--- Stored data entries ---
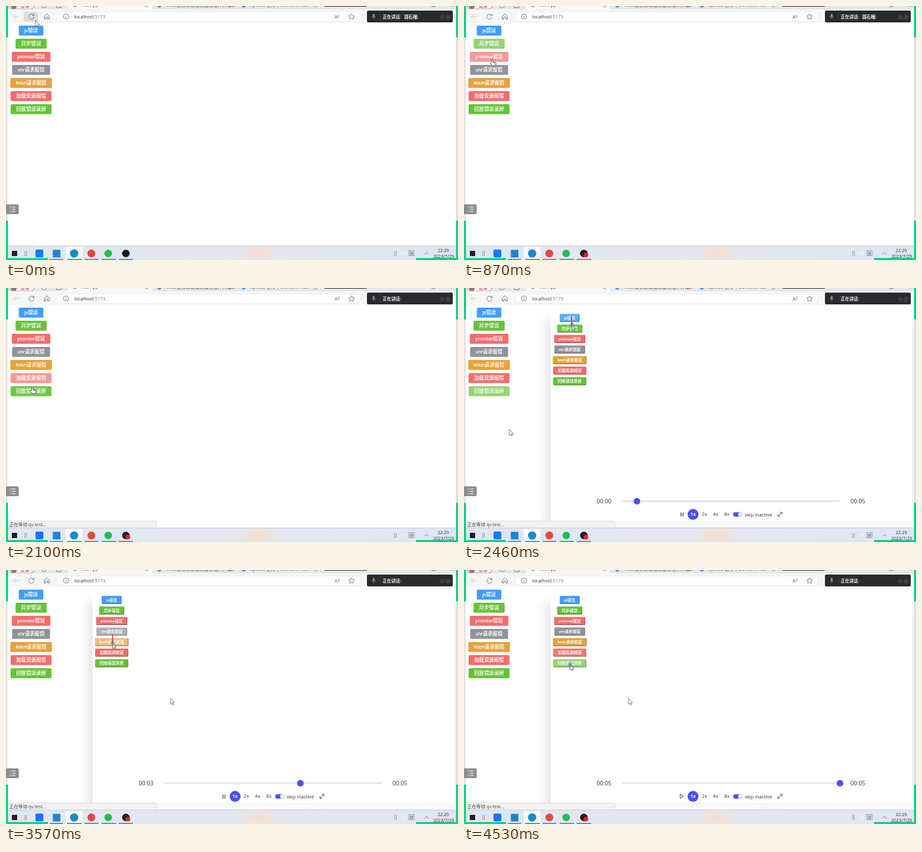
An HTML page for the animation above (4.59 s loop, 690 by 388 pixels).

```html
<!DOCTYPE html>
<html lang="zh-CN">
<head>
<meta charset="utf-8">
<style>
html, body { margin: 0; width: 100%; height: 100%; overflow: hidden; background: #fff; }
svg { display: block; width: 690px; height: 388px; }
text { font-family: "Open Sans", "Noto Sans CJK SC", "Noto Sans CJK", sans-serif; }
.btn text { font: 500 7.6px "Liberation Sans", "Noto Sans CJK SC", "Noto Sans CJK", sans-serif; fill: #fff; stroke: #fff; stroke-width: .22; text-anchor: middle; }
.line { fill: none; stroke: #6a6a6a; stroke-width: .8; }
.mid { text-anchor: middle; }
</style>
</head>
<body>
<svg viewBox="0 0 690 388" xmlns="http://www.w3.org/2000/svg">
  <defs>
    <clipPath id="page"><rect x="3" y="26" width="684" height="340"/></clipPath>
    <filter id="soft" x="-20%" y="-20%" width="140%" height="140%"><feGaussianBlur stdDeviation="8"/></filter>
    <radialGradient id="glow"><stop offset="0" stop-color="#f8dccb"/><stop offset="1" stop-color="#f8dccb" stop-opacity="0"/></radialGradient>
    <linearGradient id="bar"><stop offset="0" stop-color="#dfe6f1"/><stop offset=".5" stop-color="#e5e7f0"/><stop offset="1" stop-color="#dfe6f2"/></linearGradient>
    <path id="arrow" d="M0 0V9.2L2.2 7.2L3.6 10.2L5 9.5L3.7 6.7L6.4 6.5Z" stroke-linejoin="round"/>
  </defs>
  <rect width="690" height="388" fill="#fff"/>

  <!-- tab strip -->
  <rect width="690" height="6" fill="#e6e7e9"/>
  <rect x="5" y="-8" width="38" height="13" rx="6" fill="#f7eeee" stroke="#c26a6a" stroke-width=".8"/>
  <circle cx="12" cy="0" r="4.5" fill="#8f7474"/>
  <text x="22" y="1.8" font-size="7" fill="#a33">登录</text>
  <path class="line" d="M54 -2A4 4 0 0 0 62 -1M77 -3V2.5H84V-3"/>
  <path d="M95 6V-1H223V6Z" fill="#f8f8f8"/>
  <circle cx="105" cy="-1" r="2.5" fill="#41b883"/>
  <circle cx="234" cy="-.5" r="3" fill="#4a90f0"/>
  <circle cx="363" cy="-.5" r="3" fill="#409eff"/>
  <g font-size="7" fill="#555">
    <text x="114" y="1.2">Vite App</text>
    <text x="244" y="1.2">Vue3整合前端错误监控插件开发...</text>
    <text x="372" y="1.2">Upload 上传 | Element Plus</text>
  </g>
  <path class="line" d="M212 -3L217 2M217 -3L212 2M341 -3L346 2M346 -3L341 2M470 -3L475 2M475 -3L470 2M650 -4V1H655V-4M679 -4L684 1M684 -4L679 1"/>
  <rect x="486" y="-2" width="65" height="3" rx="1" fill="#3c3c40"/>

  <!-- toolbar -->
  <rect y="5" width="690" height="21" fill="#f6f6f7"/>
  <rect x="78" y="9" width="463" height="14.5" rx="7" fill="#fff" stroke="#e3e3e5" stroke-width=".6"/>
  <rect id="hot" x="27" y="9" width="22" height="15" rx="2" fill="#dcdcde"/>
  <path class="line" d="M19.500 16H11M14.500 12.500L11 16L14.500 19.500" style="stroke:#c4c4c4"/>
  <path class="line" d="M42.200 14.200A4 4 0 1 0 42.800 17M42.800 11.800V14.600H40"/>
  <path class="line" d="M58.500 15.500L62.300 12L66.200 15.500V20H63.800V17H60.800V20H58.500Z"/>
  <circle class="line" cx="91.500" cy="16" r="4"/>
  <path class="line" d="M91.500 15.500V18.300M91.500 13.600V14.500"/>
  <text x="104" y="18.700" font-size="7.100" fill="#333">localhost<tspan fill="#777">:5173</tspan></text>
  <text x="501.500" y="19" font-size="7.500" fill="#666">A<tspan font-size="5" dy="-2.500">))</tspan></text>
  <path class="line" d="M527.500 11.800L528.900 14.700L532 15.100L529.800 17.200L530.300 20.300L527.500 18.800L524.700 20.300L525.200 17.200L523 15.100L526.100 14.700Z" stroke-linejoin="round"/>

  <!-- speaker bar -->
  <rect x="551" y="7" width="131" height="18" rx="2" fill="#29292e"/>
  <rect x="560" y="12" width="2.600" height="5" rx="1.300" fill="#999"/>
  <path d="M558.700 15.500A2.600 2.600 0 0 0 563.900 15.500M561.300 18V20" fill="none" stroke="#999" stroke-width=".7"/>
  <path d="M571 10V22" stroke="#45454a" stroke-width=".8"/>
  <text x="575" y="18.500" font-size="6.600" font-weight="600" fill="#f2f2f2">正在讲话: <tspan id="who" x="608">圆石榴;</tspan></text>
  <circle cx="666" cy="17" r="3.500" fill="#3d3d42"/><circle cx="675" cy="17" r="4" fill="#3d3d42"/>

  <g id="main"></g>

  <g clip-path="url(#page)">
    <g id="drawer">
      <rect x="124" y="50" width="560" height="335" fill="#000" opacity=".1" filter="url(#soft)"/>
      <rect x="132" y="26" width="552" height="340" fill="#fff"/>
      <g id="replay" transform="translate(161 46) scale(.805) translate(-38 -38)"></g>
      <path id="tail" fill="none" stroke="#e0243c" stroke-width="1.500" stroke-linejoin="round"/>
      <g id="ghost">
        <circle id="dot" r="3.300" fill="#4950f6" opacity=".4"/>
        <use href="#arrow" transform="scale(.95)" fill="#fff" fill-opacity=".35" stroke="#555" stroke-width=".8"/>
      </g>
      <g font-size="8.800" fill="#333"><text id="now" x="202.500" y="329.200"></text><text x="590" y="329.200">00:05</text></g>
      <rect x="240" y="324.300" width="334" height="2.600" rx="1" fill="#e4e5f6"/>
      <circle id="knob" cy="325.700" r="5" fill="#4950f6"/>
      <path id="pause" d="M331.300 343V349M334.300 343V349" stroke="#444" stroke-width="1.200"/>
      <path id="play" class="line" d="M330 342.800L335 345.800L330 348.800Z" style="stroke:#222"/>
      <circle cx="349.700" cy="345.800" r="8.300" fill="#4950f6"/>
      <g class="mid" font-size="7.300" fill="#333">
        <text x="349.700" y="348.400" fill="#fff" font-weight="700">1x</text>
        <text x="367" y="348.400">2x</text><text x="384" y="348.400">4x</text><text x="401.300" y="348.400">8x</text>
      </g>
      <rect x="411" y="342.500" width="14" height="6.800" rx="3.400" fill="#4950f6"/>
      <circle cx="421.700" cy="345.900" r="3.100" fill="#fff" stroke="#ccc" stroke-width=".4"/>
      <text x="428.500" y="348.500" font-size="7.350" fill="#333">skip inactive</text>
      <path class="line" d="M479.500 348.500L485 343M482.300 342.700H485.300V345.700M479.200 345.800V348.800H482.200" style="stroke:#333"/>
    </g>
    <rect id="scroll" x="3" y="355.500" width="684" height="11" fill="#f7f7f8"/>
  </g>

  <rect y="26" width="2.500" height="342" fill="#e2e2e4"/><rect x="687" y="26" width="3" height="342" fill="#dedee0"/>
  <g id="status">
    <path d="M0 356H228Q230 356 230 358V367H0Z" fill="#f2f2f3" stroke="#d2d2d4" stroke-width=".7"/>
    <text x="5" y="363.500" font-size="6.900" fill="#444">正在等待 qv.test...</text>
  </g>
  <path d="M0 303H17Q19.500 303 19.500 305.500V315.500Q19.500 318 17 318H0Z" fill="#8d8d8f"/>
  <path d="M5.500 307H7M8.500 307H14.500M7 310.500H8M9.500 310.500H14.500M5.500 314H7M8.500 314H14.500" stroke="#fff" stroke-width="1.200"/>

  <!-- taskbar -->
  <rect y="366" width="690" height="22" fill="url(#bar)"/>
  <rect y="366" width="690" height="1.200" fill="#d0d3da"/>
  <ellipse cx="385" cy="378" rx="34" ry="14" fill="url(#glow)"/>
  <rect x="91" y="368" width="26" height="20" fill="#f6f8fb"/>
  <rect x="9" y="374" width="8" height="8" fill="#1f1f22"/>
  <path d="M28.800 374V382M31.300 374V382M593.300 374V382M595.800 374V382" stroke="#888" stroke-width=".8"/>
  <rect x="45" y="372" width="12" height="12" rx="2" fill="#1677ff"/>
  <rect x="71.500" y="372.500" width="11.500" height="11.500" fill="#1f83cf"/>
  <circle cx="104" cy="378" r="6.300" fill="#168bcb"/>
  <circle cx="130.300" cy="378" r="6" fill="#e3483b"/>
  <circle cx="156" cy="378" r="5.800" fill="#20bd52"/>
  <circle cx="183" cy="378" r="5.800" fill="#1b1b1e"/>
  <circle id="badge" cx="186" cy="380.500" r="3.600" fill="#e8222b"/>
  <path d="M67 387.200H87M93 387.200H116M120 387.200H141M146 387.200H168M172 387.200H194" stroke="#2b88d8" stroke-width="1.600"/>
  <g class="mid" font-size="6.700" fill="#333">
    <text x="606.500" y="380" font-size="5.500" fill="#fff">CH</text>
    <text x="619" y="379.800" font-size="6" fill="#555">拼</text>
    <text x="667.500" y="375.500">22:29</text><text x="668" y="384.800">2023/7/29</text>
  </g>
  <rect class="line" x="615" y="373.500" width="8" height="8" style="stroke-width:.5"/>
  <path class="line" d="M638.500 379.500L641.700 376.300L645 379.500"/>

  <path d="M1.500 0V48M688.500 0V48M1.500 328V386.500H64M688.500 328V386.500H626" fill="none" stroke="#0bd083" stroke-width="3"/>

  <use id="pointer" href="#arrow" fill="#fff" stroke="#555" stroke-width=".7"/>
  <g id="hand" fill="#fff" stroke="#333" stroke-width=".7" stroke-linejoin="round">
    <path d="M-1 5.500V.8Q0 -.6 1 .8V4.200L5 5Q6 5.300 5.800 6.500L5 10.500H.2L-3.200 6.800Q-3 5.400 -1.800 6.100Z"/>
    <path d="M2.400 4.600V6.400M4 4.900V6.500" fill="none" stroke-width=".6"/>
  </g>
</svg>
<script>
const $ = id => document.getElementById(id);
// the recording starts at REC, its playback at PLAY
const LOOP = 4590, REC = 255, PLAY = 2316, LENGTH = 2000;
const BLUE = [64, 158, 255], GREEN = [103, 194, 58], RED = [245, 108, 108], GRAY = [144, 147, 153], AMBER = [230, 162, 60];

// label, width, colour, click time
const buttons = [
  ['js错误', 37.5, BLUE, 230],
  ['异步错误', 47.5, GREEN, 570],
  ['promise错误', 59, RED, 980],
  ['xhr请求报错', 58, GRAY, 1350],
  ['fetch请求报错', 63.5, AMBER, 1625],
  ['加载资源报错', 62.5, RED, 1980],
  ['回放错误录屏', 62.5, GREEN, 2230]
];

// time, x, y of the pointer
const path = [
  [30, 45, 22], [190, 42, 36], [340, 42, 36], [440, 43, 59], [640, 43, 59], [800, 43, 80],
  [870, 43, 81], [1090, 43, 82], [1170, 41, 103], [1410, 40, 104], [1500, 40, 119],
  [1690, 42, 118], [1810, 42, 139], [2040, 42, 139], [2150, 39, 160], [2320, 39, 160],
  [2460, 69, 216], [2720, 251, 196]
];

const clamp = (v, a = 0, b = 1) => Math.min(b, Math.max(a, v));
const ease = k => k * k * (3 - 2 * k);
const show = (id, on) => $(id).setAttribute('visibility', on ? 'visible' : 'hidden');
const move = (id, x, y) => $(id).setAttribute('transform', `translate(${x.toFixed(2)} ${y.toFixed(2)})`);

function pos(t) {
  const i = path.findIndex(p => p[0] > t);
  if (i === 0) return path[0].slice(1);
  if (i < 0) return path[path.length - 1].slice(1);
  const [a, b] = [path[i - 1], path[i]], k = ease((t - a[0]) / (b[0] - a[0]));
  return [a[1] + (b[1] - a[1]) * k, a[2] + (b[2] - a[2]) * k];
}

function hovered(t) {
  const [x, y] = pos(t);
  return buttons.findIndex((b, i) => Math.abs(x - 38) < b[1] / 2 && Math.abs(y - 37.5 - 20 * i) < 7.7);
}

// the last button clicked since the given time keeps the focus
function focused(t, since) {
  return t > 2510 ? -1 : buttons.findLastIndex(b => b[3] >= since && b[3] <= t);
}

function shade(i, t, live) {
  const [, , rgb, click] = buttons[i];
  if (live && t >= click && t < click + 50) return rgb.map(v => v * .8);
  const lit = hovered(t) === i || focused(t, live ? 0 : REC) === i;
  return lit ? rgb.map(v => v + (255 - v) * .3) : rgb;
}

// averaging recent states gives the short colour transition
function fill(i, t, live) {
  const s = [0, 10, 20, 30].map(d => shade(i, t - d, live));
  return `rgb(${[0, 1, 2].map(c => Math.round(s.reduce((n, v) => n + v[c], 0) / 4))})`;
}

function build(id, bevel) {
  $(id).innerHTML = buttons.map(([label, w], i) => {
    const x = 38.3 - w / 2, y = 30 + 20 * i, r = x + w - .4;
    const edge = bevel ? `<path d="M${x + 1} ${y + 14.7}H${r}V${y + 1}" fill="none" stroke="#222" stroke-opacity=".5" stroke-width="1"/>` : '';
    return `<g class="btn"><rect x="${x}" y="${y}" width="${w}" height="15.200" rx="1.700"/>${edge}<text x="38.300" y="${y + 10.3}">${label}</text></g>`;
  }).join('');
  return [...$(id).querySelectorAll('rect')];
}

const mainRects = build('main', false), replayRects = build('replay', true);
const paint = (rects, t, live) => rects.forEach((r, i) => r.setAttribute('fill', fill(i, t, live)));
const toReplay = ([x, y]) => [161 + (x - 38) * .805, 46 + (y - 38) * .805];

function drawReplay(t) {
  const k = clamp((t - PLAY) / LENGTH), rec = REC + k * LENGTH;
  paint(replayRects, rec, false);
  const [x, y] = toReplay(pos(rec));
  move('ghost', x, y);
  const near = buttons.some(b => rec >= b[3] && rec < b[3] + 80 && k < 1);
  $('dot').setAttribute('r', near ? 2.2 : 3.3);
  const trail = [];
  for (let d = 130; d >= 0; d -= 10) trail.push(toReplay(pos(Math.max(REC, rec - d))).map(v => v.toFixed(2)).join(' '));
  $('tail').setAttribute('d', 'M' + trail.join('L'));
  show('tail', k < 1);
  $('knob').setAttribute('cx', 240 + 334 * k);
  $('now').textContent = '00:0' + Math.floor(5.02 * k);
  show('pause', k < 1);
  show('play', k === 1);
}

function draw(t) {
  const [x, y] = pos(t), over = hovered(t) >= 0;
  paint(mainRects, t, true);
  show('hot', y < 25);
  show('who', t < 1380);
  show('badge', t >= 300);
  show('status', t >= 2010);
  move('pointer', x, y);
  move('hand', x, y);
  show('pointer', !over);
  show('hand', over);
  const open = t >= 2250;
  show('scroll', open);
  $('drawer').style.display = open ? '' : 'none';
  if (open) {
    move('drawer', 590 * (1 - ease(clamp((t - 2250) / 120))), 0);
    drawReplay(t);
  }
}

function tick() {
  draw(Math.floor((performance.now() % LOOP) / 30) * 30);
  requestAnimationFrame(tick);
}
tick();
</script>
</body>
</html>
```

--- What to do ---
Which of the lines above include the string "move"? Pick them out and copy them.

--- Completed exercise ---
const move = (id, x, y) => $(id).setAttribute('transform', `translate(${x.toFixed(2)} ${y.toFixed(2)})`);
  move('ghost', x, y);
  move('pointer', x, y);
  move('hand', x, y);
    move('drawer', 590 * (1 - ease(clamp((t - 2250) / 120))), 0);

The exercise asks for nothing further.